Records from a dataset:
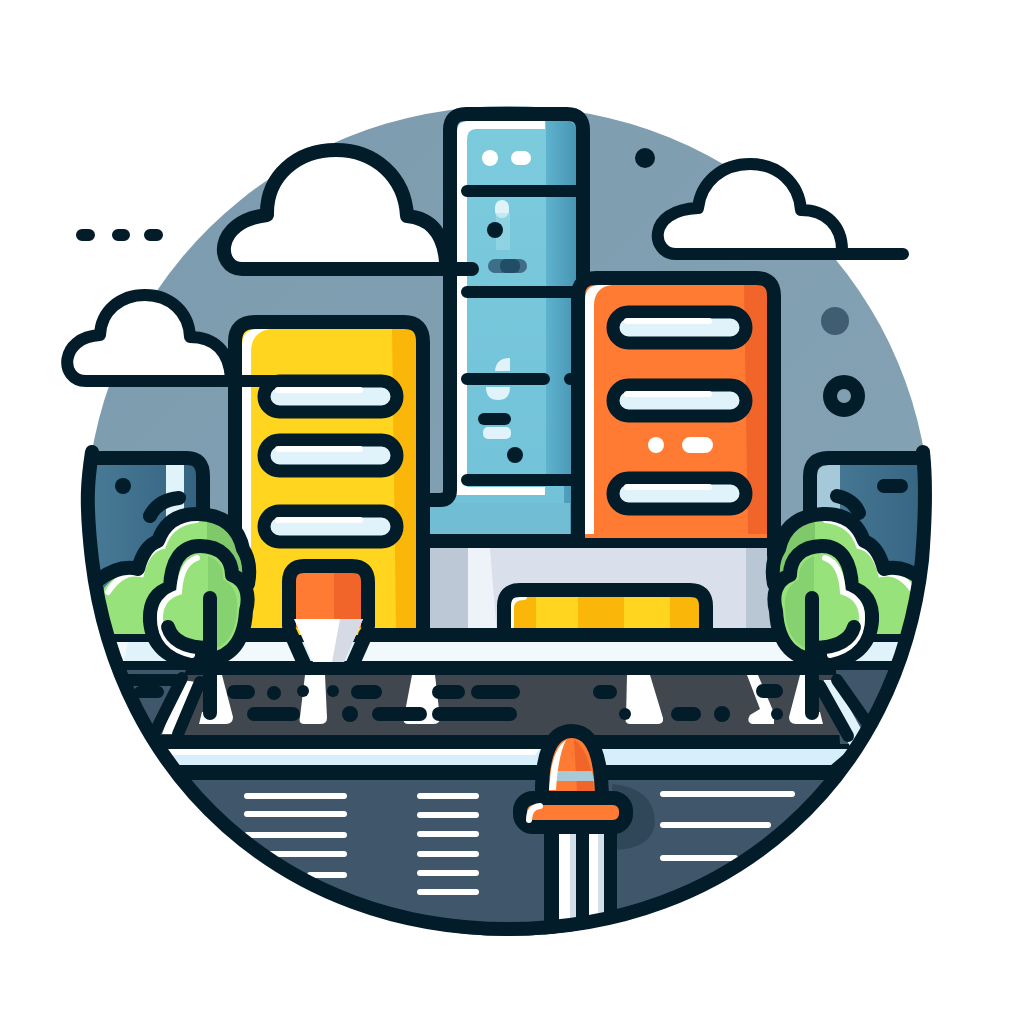
<!DOCTYPE html>
<html lang="en">
<head>
<meta charset="utf-8">
<title>City badge</title>
<style>
:root{--ink:#021c29;--sky:#809fb1;--road:#40474f;--plaza:#40566a;--white:#fff;--ice:#e0f3fb;--yellow:#ffd51f;--amber:#fab70a;--orange:#ff7a33;--rust:#f2652a;--glass:#76c6da;--glass-dark:#4a9fbd;--leaf:#98e27b;--leaf-dark:#7fc96a;--block:#3d708f}
html,body{margin:0;background:var(--white);overflow:hidden}
svg{display:block;width:1024px;height:1024px}
.line{fill:none;stroke:var(--ink);stroke-width:14;stroke-linecap:round;stroke-linejoin:round}
.thin{stroke-width:12}
.ink{fill:var(--ink)}
.white{fill:var(--white)}
.glint{fill:none;stroke:var(--white);stroke-width:6;stroke-linecap:round}
.outlined{stroke:var(--ink);stroke-width:14;stroke-linejoin:round;stroke-linecap:round}
</style>
</head>
<body>
<svg viewBox="0 0 1024 1024" role="img" aria-label="Round city illustration with towers, trees, clouds and a street">
<defs>
<clipPath id="badge"><ellipse cx="508" cy="521" rx="422" ry="415"/></clipPath>
<linearGradient id="sky-fade" x1="0" y1="0" x2="1" y2="1"><stop offset="0" stop-color="#7c9bae"/><stop offset="1" stop-color="#86a4b5"/></linearGradient>
<linearGradient id="glass-fade" x1="0" y1="0" x2="0" y2="1"><stop offset="0" stop-color="#7ccbdd"/><stop offset="1" stop-color="#71c1d8"/></linearGradient>
<linearGradient id="glass-side"><stop offset="0" stop-color="#5fb3cd"/><stop offset="1" stop-color="#4795b4"/></linearGradient>
<linearGradient id="block-fade"><stop offset="0" stop-color="#4a7c98"/><stop offset="1" stop-color="#33627f"/></linearGradient>
<g id="window"><rect width="133" height="31" rx="15.5" fill="var(--ice)" stroke="var(--ink)" stroke-width="13"/><path d="M14 9H96" class="glint" stroke-width="5"/></g>
<g id="tree">
<path d="M100 634L104 588Q122 567 140 571Q146 546 160 542Q168 515 199 515Q235 517 241 549Q254 560 244 580V634Z" fill="var(--leaf)"/>
<path d="M207 522Q236 530 241 549Q248 562 244 582L207 560Z" fill="var(--leaf-dark)"/>
<path d="M108 592Q122 570 141 574Q147 549 163 546Q170 523 196 520" class="glint"/>
<path d="M98 580Q120 564 138 569Q144 546 158 541Q168 513 199 514Q236 516 243 549Q252 563 248 584" class="line"/>
<path d="M200 546C221 546 232 559 232 575C247 581 250 596 246 611C244 648 225 661 197 661C168 661 152 645 150 621C149 602 157 591 170 588C171 561 181 546 200 546Z" fill="var(--leaf)" class="outlined" stroke-width="15"/>
<path d="M208 556Q224 562 223 579Q239 588 237 609Q236 645 208 651Z" fill="var(--leaf-dark)" opacity=".65"/>
<path d="M197 558Q181 563 179 592Q160 598 160 618Q160 648 192 655" class="glint"/>
<path d="M210 598V713M168 627Q174 647 207 648" class="line" stroke-width="13"/>
</g>
<g id="side-block">
<path d="M80 458H185Q203 458 203 476V590H80Z" fill="url(#block-fade)"/>
<path d="M166 464H184V520H166Z" fill="var(--ice)"/>
<path d="M80 458H187Q203 458 203 476V520" class="line"/>
</g>
</defs>

<g id="scene" clip-path="url(#badge)">
<rect id="sky" x="80" y="100" width="856" height="840" fill="url(#sky-fade)"/>

<g id="side-blocks">
<use href="#side-block"/>
<circle cx="123" cy="486" r="8" class="ink"/>
<path d="M150 516Q158 500 179 498" class="line"/>
<path d="M940 458H828Q810 458 810 476V590H940Z" fill="url(#block-fade)"/>
<path d="M817 476Q817 465 830 465H840V512H817Z" fill="#a5c9d9"/>
<path d="M940 458H828Q810 458 810 476V520M884 486H901M837 496Q854 500 859 513" class="line"/>
</g>

<g id="ground">
<rect x="80" y="628" width="860" height="45" class="ink"/>
<rect x="100" y="642" width="820" height="19" fill="var(--ice)"/>
<path d="M100 642H128L124 661H100ZM220 642H296L306 661H213ZM362 642H800L808 661H354Z" class="white" opacity=".55"/>
<rect x="80" y="674" width="860" height="64" fill="var(--road)"/>
<rect x="80" y="736" width="860" height="44" class="ink"/>
<path d="M160 749H850L830 766H180Z" fill="#d7effb"/>
<path d="M165 749H540L535 755H170Z" class="white"/>
<rect x="80" y="780" width="860" height="160" fill="var(--plaza)"/>
</g>
</g>

<g id="glass-tower">
<path d="M450 540V130Q450 114 466 114H567Q583 114 583 130V540Z" fill="url(#glass-fade)"/>
<path d="M546 121H566Q576 121 576 131V540H564V486H546Z" fill="url(#glass-side)"/>
<path d="M457 492V132Q457 121 469 121H545V129H476Q467 129 467 140V487H545V495H457Z" class="white"/>
<path d="M430 503H570V538H430Z" fill="#70bdd4"/>
<path d="M458 487H545V495H452Z" class="white"/>
<path d="M583 285V130Q583 114 567 114H466Q450 114 450 130V490Q450 500 440 500H430" class="line"/>
<path d="M467 191H578M467 292H578M467 379H544M570 379H580M467 480H578" class="line thin" stroke-linecap="butt"/>
<circle cx="490" cy="158" r="8" class="white"/><rect x="511" y="151" width="20" height="14" rx="7" class="white"/>
<rect x="495" y="200" width="14" height="18" rx="7" fill="var(--ice)"/><path d="M496 213H510V250H496Z" fill="#a5dfe9" opacity=".5"/>
<circle cx="495" cy="230" r="8" class="ink"/>
<rect x="488" y="259" width="39" height="14" rx="7" fill="#3e6e88"/><rect x="500" y="259" width="20" height="14" rx="6" fill="#214d66"/>
<path d="M495 371Q496 358 510 358V371ZM486 387H510Q510 400 498 400Q486 400 486 387Z" fill="var(--ice)"/>
<path d="M484 419H505" class="line thin"/><rect x="483" y="427" width="28" height="12" rx="5" fill="var(--ice)"/>
<circle cx="515" cy="455" r="8" class="ink"/>
</g>

<g id="station">
<rect x="424" y="541" width="352" height="94" fill="#d9dfeb"/>
<path d="M424 541H468V635H424Z" fill="#bcc8d5"/>
<path d="M468 548H490L497 635H468Z" fill="#eef2f9"/>
<path d="M746 548H776V635H746Z" fill="#b9c6d4"/>
<path d="M504 634V606Q504 590 520 590H690Q706 590 706 606V634Z" fill="var(--amber)"/>
<path d="M536 597H578V630H536ZM624 597H670V630H624Z" fill="var(--yellow)"/>
<path d="M511 626V608Q511 597 524 597" class="glint"/>
<path d="M504 634V606Q504 590 520 590H690Q706 590 706 606V634M424 541H780" class="line"/>
</g>

<g id="orange-tower">
<path d="M578 538V296Q578 278 596 278H756Q774 278 774 296V538Z" fill="var(--orange)"/>
<path d="M744 285H757Q767 285 767 297V534H748Z" fill="var(--rust)"/>
<path d="M585 534V300Q585 285 600 285H612Q594 287 594 306V534Z" class="white"/>
<path d="M578 540V296Q578 278 596 278H756Q774 278 774 296V556" class="line"/>
<use href="#window" x="613" y="312"/><use href="#window" x="613" y="385"/><use href="#window" x="613" y="478"/>
<circle cx="656" cy="445" r="8" class="white"/><rect x="682" y="437" width="31" height="16" rx="8" class="white"/>
</g>

<g id="yellow-tower">
<path d="M235 635V342Q235 322 255 322H404Q423 322 423 342V635Z" fill="var(--yellow)"/>
<path d="M392 329H404Q416 329 416 342V628H396Z" fill="var(--amber)"/>
<path d="M242 560V346Q242 329 258 329H270Q251 332 251 352V560Z" class="white"/>
<path d="M235 540V342Q235 322 255 322H404Q423 322 423 342V635" class="line"/>
<use href="#window" x="264" y="381"/><use href="#window" x="264" y="440"/><use href="#window" x="264" y="511"/>
<path d="M288 628V580Q288 566 302 566H354Q368 566 368 580V628Z" fill="var(--orange)"/>
<path d="M334 573H352Q361 573 361 583V620H334Z" fill="var(--rust)"/>
<path d="M289 626V582Q289 566 304 566H352Q368 566 368 582V626" class="line"/>
</g>

<g id="street" clip-path="url(#badge)">
<path d="M100 635H290M365 635H920M100 668H920M100 742H920M100 772H920" class="line"/>
<path d="M294 619H363L344 662H313Z" class="white"/><path d="M340 619H363L344 662H332Z" fill="#d5dae5"/>
<path d="M290 632L306 668M367 632L351 668" class="line" stroke-width="11"/>
<g id="crossing" class="white">
<path d="M305 675H325L327 718Q327 724 320 724H304Q298 724 300 717Z"/>
<path d="M412 675H435L440 718Q440 724 433 724H408Q402 724 404 717Z"/>
<path d="M627 675H650L663 718Q664 724 657 724H630Q624 724 626 717Z"/>
<path d="M747 675H758L774 713V724H752Q746 722 750 715L760 709Z"/>
<path d="M217 675H222L233 717Q233 724 226 724H199L202 712H217ZM806 675H800L789 717Q789 724 796 724H823L820 712H806Z"/>
</g>
<g id="road-marks" class="line">
<path d="M234 692H248M358 692H375M439 692H458M478 692H513M254 714H293M379 714H420M439 714H510M600 692H610M763 691H776M678 714H694"/>
</g>
<g class="ink"><circle cx="274" cy="693" r="7"/><circle cx="303" cy="691" r="6"/><circle cx="333" cy="691" r="6"/><circle cx="350" cy="714" r="8"/><circle cx="722" cy="714" r="8"/><circle cx="625" cy="714" r="6"/><circle cx="777" cy="714" r="6"/></g>
<g id="kerb-left"><path d="M120 670H186L154 744H120Z" fill="var(--plaza)"/><path d="M182 680L196 682L176 734H162Z" class="white"/><path d="M182 678L155 732M200 682L178 734M125 680H176M140 692H158" class="line thin"/></g>
<g id="kerb-right"><path d="M836 670H920L862 744H840Z" fill="var(--plaza)"/><path d="M824 680L834 680L864 734L850 746L820 694Z" fill="var(--ice)"/><path d="M837 680L868 724M820 686L848 736" class="line thin"/></g>

<g id="plaza-lines" class="glint">
<path d="M247 796H344M247 814H344M247 835H344M263 854H344M310 875H344M420 796H476M420 815H476M420 834H476M420 854H476M420 873H476M420 892H476M663 794H792M663 825H768M663 858H735"/>
</g>
<g id="cone">
<path d="M612 784Q655 788 655 823Q652 849 614 850Z" fill="#30475a"/>
<rect x="544" y="826" width="73" height="110" class="ink"/>
<path d="M559 834H576V920L559 922ZM589 834H604V915L589 919Z" class="white"/>
<path d="M570 834H576V920H570ZM598 834H604V915H598Z" fill="#d3dfe9"/>
<path d="M542 802Q540 731 572 731Q602 731 602 802Z" fill="var(--orange)" class="outlined" stroke-width="15"/>
<path d="M574 739Q591 752 594 792H577Z" fill="var(--rust)"/>
<path d="M551 771H592L594 781H550Z" fill="#a8c9d6"/><path d="M551 770Q555 747 566 740Q558 756 556 790H549Z" class="white"/>
<rect x="520" y="798" width="106" height="29" rx="13" fill="var(--orange)" class="outlined"/>
<path d="M529 820Q529 807 540 806" class="glint"/>
</g>
</g>

<g id="trees" clip-path="url(#badge)">
<use href="#tree"/>
<use href="#tree" transform="translate(1022 0) scale(-1 1)"/>
</g>
<path id="badge-rim" d="M92 452C88 478 85 500 92 560C118 778 286 929 508 929C730 929 898 778 922 560C926 510 926 480 923 452" class="line" stroke-width="15" stroke-linecap="butt"/>

<g id="clouds">
<path d="M240 268C218 266 216 222 267 215C266 176 297 150 336 150C375 150 405 177 407 216C432 218 444 235 446 268Z" class="white"/>
<path d="M472 269H242C216 269 213 221 267 215C266 176 297 150 336 150C375 150 405 177 407 216C432 218 444 235 446 262" class="line"/>
<path d="M84 381C58 378 60 338 100 335C101 311 120 295 145 295C170 295 189 312 190 337C214 337 229 351 231 381Z" class="white"/>
<path d="M325 381H86C59 381 59 337 100 335C101 311 120 295 145 295C170 295 189 312 190 337C214 337 229 351 231 378" class="line thin"/>
<path d="M675 253C652 252 648 209 698 208C701 182 722 164 750 164C778 164 799 183 801 210C826 210 842 226 842 253Z" class="white"/>
<path d="M903 254H676C651 254 646 210 698 208C701 182 722 164 750 164C778 164 799 183 801 210C826 210 842 226 842 250" class="line thin"/>
</g>

<g id="sky-dots">
<circle cx="645" cy="158" r="10" class="ink"/>
<circle cx="835" cy="321" r="14" fill="#405d72"/>
<circle cx="844" cy="396" r="14" fill="var(--sky)" class="outlined"/>
<path d="M82 235H89M118 235H124M150 235H157" class="line thin"/>
</g>
</svg>
</body>
</html>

▸ Task
Write out exactly the lines above from the line with "191H578M467 292H578M467 379H544M570" through the line with "371Q496 358 510", both of them included, and leave out all other lines.

▸ Solution
<path d="M467 191H578M467 292H578M467 379H544M570 379H580M467 480H578" class="line thin" stroke-linecap="butt"/>
<circle cx="490" cy="158" r="8" class="white"/><rect x="511" y="151" width="20" height="14" rx="7" class="white"/>
<rect x="495" y="200" width="14" height="18" rx="7" fill="var(--ice)"/><path d="M496 213H510V250H496Z" fill="#a5dfe9" opacity=".5"/>
<circle cx="495" cy="230" r="8" class="ink"/>
<rect x="488" y="259" width="39" height="14" rx="7" fill="#3e6e88"/><rect x="500" y="259" width="20" height="14" rx="6" fill="#214d66"/>
<path d="M495 371Q496 358 510 358V371ZM486 387H510Q510 400 498 400Q486 400 486 387Z" fill="var(--ice)"/>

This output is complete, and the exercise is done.